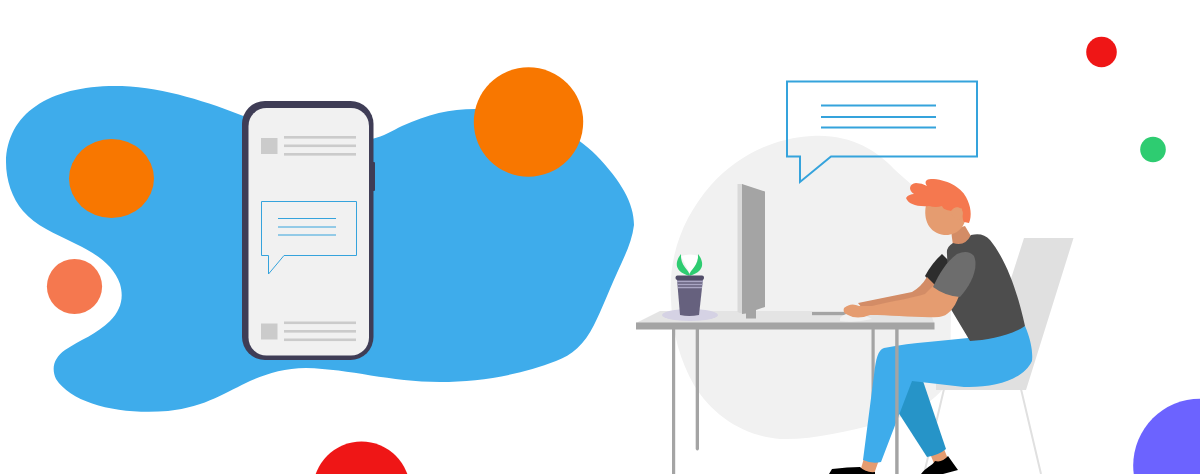
<!DOCTYPE html>
<html lang="en">
<head>
<meta charset="utf-8">
<title>Messaging illustration</title>
<style>
:root {
  --blue: #3eaceb;
  --blue-line: #35a3dc;
  --blue-shade: #2694c8;
  --orange: #f87700;
  --coral: #f5784f;
  --red: #ef1616;
  --green: #2ecc71;
  --violet: #6c63ff;
  --navy: #3f3d56;
  --pale: #f1f1f1;
  --chair: #e0e0e0;
  --grey: #a4a4a4;
  --skin: #e59c70;
  --skin-shade: #d38c66;
  --shirt: #4d4d4d;
  --sleeve: #6d6d6d;
}
html, body { margin: 0; overflow: hidden; background: #fff; }
.banner { display: block; width: 1200px; height: 474px; }
.blue { fill: var(--blue); }
.orange { fill: var(--orange); }
.coral { fill: var(--coral); }
.red { fill: var(--red); }
.green { fill: var(--green); }
.violet { fill: var(--violet); }
.navy { fill: var(--navy); }
.pale { fill: var(--pale); }
.chair { fill: var(--chair); }
.grey { fill: var(--grey); }
.skin { fill: var(--skin); }
.skin-shade { fill: var(--skin-shade); }
.shirt { fill: var(--shirt); }
.sleeve { fill: var(--sleeve); }
.leg-shade { fill: var(--blue-shade); }
.list-item { fill: #cbcbcb; }
.bubble { fill: none; stroke: var(--blue-line); }
.chair-legs { fill: none; stroke: var(--chair); stroke-width: 2; }
</style>
</head>
<body>
<svg class="banner" viewBox="0 0 1200 474" role="img" aria-label="A phone showing a chat message, beside a man typing at a desk">
  <defs>
    <g id="list-row">
      <rect width="16.5" height="16"/>
      <rect x="23" y="-2" width="72" height="2.6"/>
      <rect x="23" y="6.5" width="72" height="2.6"/>
      <rect x="23" y="15" width="72" height="2.6"/>
    </g>
  </defs>

  <g id="blue-blob">
    <path class="blue" d="M6 162C7 112 52 84 122 86C166 88 208 102 246 117L372 139C384 136 392 131 402 126C430 113 454 108 482 109C530 112 572 130 596 155C621 181 634 203 634 225C632 242 625 255 617 273C608 293 602 309 594 325C584 345 572 355 556 361C520 375 480 382 440 382C390 382 350 369 306 368C284 368 266 374 250 381C228 391 206 407 168 411C120 415 72 404 56 379C51 368 54 358 65 350C80 340 97 334 110 321C121 310 124 298 120 284C114 266 97 254 76 244C54 233 36 226 23 211C12 198 6 180 6 162Z"/>
  </g>

  <g id="dots">
    <ellipse class="orange" cx="111.500" cy="178.500" rx="42.500" ry="39.500"/>
    <circle class="orange" cx="528.500" cy="122" r="54.700"/>
    <circle class="coral" cx="74.500" cy="286.500" r="27.600"/>
    <circle class="red" cx="361.500" cy="490" r="48.500"/>
    <circle class="red" cx="1101.500" cy="52" r="15.300"/>
    <circle class="green" cx="1153" cy="149.500" r="12.800"/>
    <circle class="violet" cx="1200" cy="465.500" r="66.800"/>
  </g>

  <g id="phone">
    <rect class="navy" x="371" y="162" width="4" height="29" rx="1"/>
    <rect class="navy" x="242" y="101" width="131.500" height="259" rx="23"/>
    <rect class="pale" x="248.500" y="108" width="120.500" height="247.500" rx="18"/>
    <use class="list-item" href="#list-row" x="261" y="138"/>
    <use class="list-item" href="#list-row" x="261" y="323.500"/>
    <path class="bubble" d="M261.500 201.500H356.500V255.500H284L268.500 274V255.500H261.500ZM278 218.500H336M278 227H336M278 235H336"/>
  </g>

  <g id="workspace-backdrop">
    <path class="pale" d="M671 300C668 254 684 216 711 185C738 155 774 138 812 136C850 134 876 150 894 169C914 188 940 204 952 236L950 380C934 404 906 418 878 424C846 431 814 440 780 439C744 436 713 416 694 385C681 362 672 334 671 300Z"/>
    <path class="bubble" stroke-width="2" d="M787 81.500H977V156.500H831L800 182V156.500H787ZM821 105.500H936M821 117H936M821 127.500H936"/>
  </g>

  <g id="chair">
    <polygon class="chair" points="1024,238 1073.500,238 1026,390 936,390 936,376 980,376"/>
    <path class="chair-legs" d="M944 389L924 474M1021 389L1041 474"/>
  </g>

  <g id="desk">
    <polygon fill="#e4e4e4" points="660,311 930,311 934,323 636,323"/>
    <rect class="grey" x="636" y="322.500" width="298.500" height="7"/>
    <rect class="grey" x="672" y="329" width="3.200" height="145"/>
    <path class="grey" d="M695.700 329H699V449Q697.400 452 695.700 449Z"/>
    <rect class="grey" x="871.500" y="329" width="3.200" height="145"/>
    <rect class="grey" x="812" y="312" width="34" height="3.200"/>
    <path class="pale" d="M840 318Q846 311 862 314L872 319Q856 323 840 321Z"/>
  </g>

  <g id="monitor">
    <polygon fill="#d9d9d9" points="737.500,184 743,184 743,314 737.500,312"/>
    <polygon class="grey" points="742,184 765,191.500 765,307 756,310 756,318.500 746,318.500 746,313.500 742,314"/>
  </g>

  <g id="plant">
    <ellipse cx="690" cy="315" rx="28" ry="6" fill="#d5d2e4"/>
    <path fill="#fff" d="M681 256Q690 253 699 256L691 276Z"/>
    <path class="green" d="M681 254C674 263 675 272 690 276C689 269 680 266 681 254ZM698 254C705 263 704 272 689 276C690 269 699 266 698 254Z"/>
    <path fill="#66617e" d="M677 279H703L699 315Q689 317 680 315Z"/>
    <rect x="675.500" y="275.500" width="28.500" height="4.500" rx="2" fill="#514d68"/>
    <path stroke="#aaa6c4" stroke-width="1.500" d="M677 281.500H703M677.500 284.500H702.500M678 287.500H702"/>
  </g>

  <g id="man">
    <g id="far-leg">
      <polygon class="skin" points="929,451 944,449 948,459 935,466"/>
      <path class="leg-shade" d="M908 378L923 381L946 449Q939 455 927 457L898 412Z"/>
      <path d="M921 474C926 467 932 466 935 461Q942 463 948 456L958 470L943 474Z"/>
    </g>
    <g id="near-leg">
      <polygon class="skin" points="864,458 879,460 874,474 860,472"/>
      <path class="blue" d="M1025 326C1031 340 1033 352 1032 361C1023 380 994 388 964 387L912 381L881 462Q872 464 863 460L874 375C876 358 878 350 884 348C915 342 942 341 968 338Z"/>
      <path d="M829 474L832 469Q848 467 860 467Q866 473 875 472V474Z"/>
    </g>
    <g id="far-arm">
      <path d="M942 254Q932 263 925 276L934 286L950 262Z" fill="#2d2d2d"/>
      <path class="skin-shade" d="M927 277L937 287Q925 298 908 301L862 308L858 303L912 292Q921 287 927 277Z"/>
    </g>
    <g id="head">
      <path class="skin-shade" d="M951 230L965 226L972 238Q963 247 953 246Z"/>
      <path class="skin" d="M926 205C923 220 929 233 944 235C957 236 967 226 966 212L953 201Z"/>
      <path class="coral" d="M929 206C917 207 908 204 906 198C908 195 911 194 914 194C908 190 909 184 916 183Q922 183 927 186C924 182 926 179 931 179C946 179 961 187 966 197C971 206 972 216 969 223L964 222C962 219 963 215 962 209C957 206 954 207 951 211C946 210 943 209 942 206Q936 208 929 206Z"/>
      <path class="skin" d="M951 212Q956 206 961 209Q965 214 960 219Q954 221 951 212Z"/>
    </g>
    <path class="shirt" d="M953 243Q965 247 971 235Q983 232 990 240C1007 261 1018 294 1025 326C1010 336 988 340 970 341L949 306L947 254Q946 247 953 243Z"/>
    <g id="near-arm">
      <path class="skin" d="M933 286L959 296C954 309 948 316 939 317C917 318 891 315 870 315Q857 320 848 315Q842 313 844 308Q851 302 859 306L872 306C893 301 913 298 925 294Z"/>
      <path class="sleeve" d="M933 287C939 274 946 262 957 254Q968 249 974 256C979 268 971 285 960 297Q945 296 933 287Z"/>
    </g>
  </g>

  <rect id="front-desk-leg" class="grey" x="895.200" y="329" width="3.400" height="145"/>
</svg>
</body>
</html>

※ ※ ※

Lines with the word "chair": tally them across the material and give only the total.

6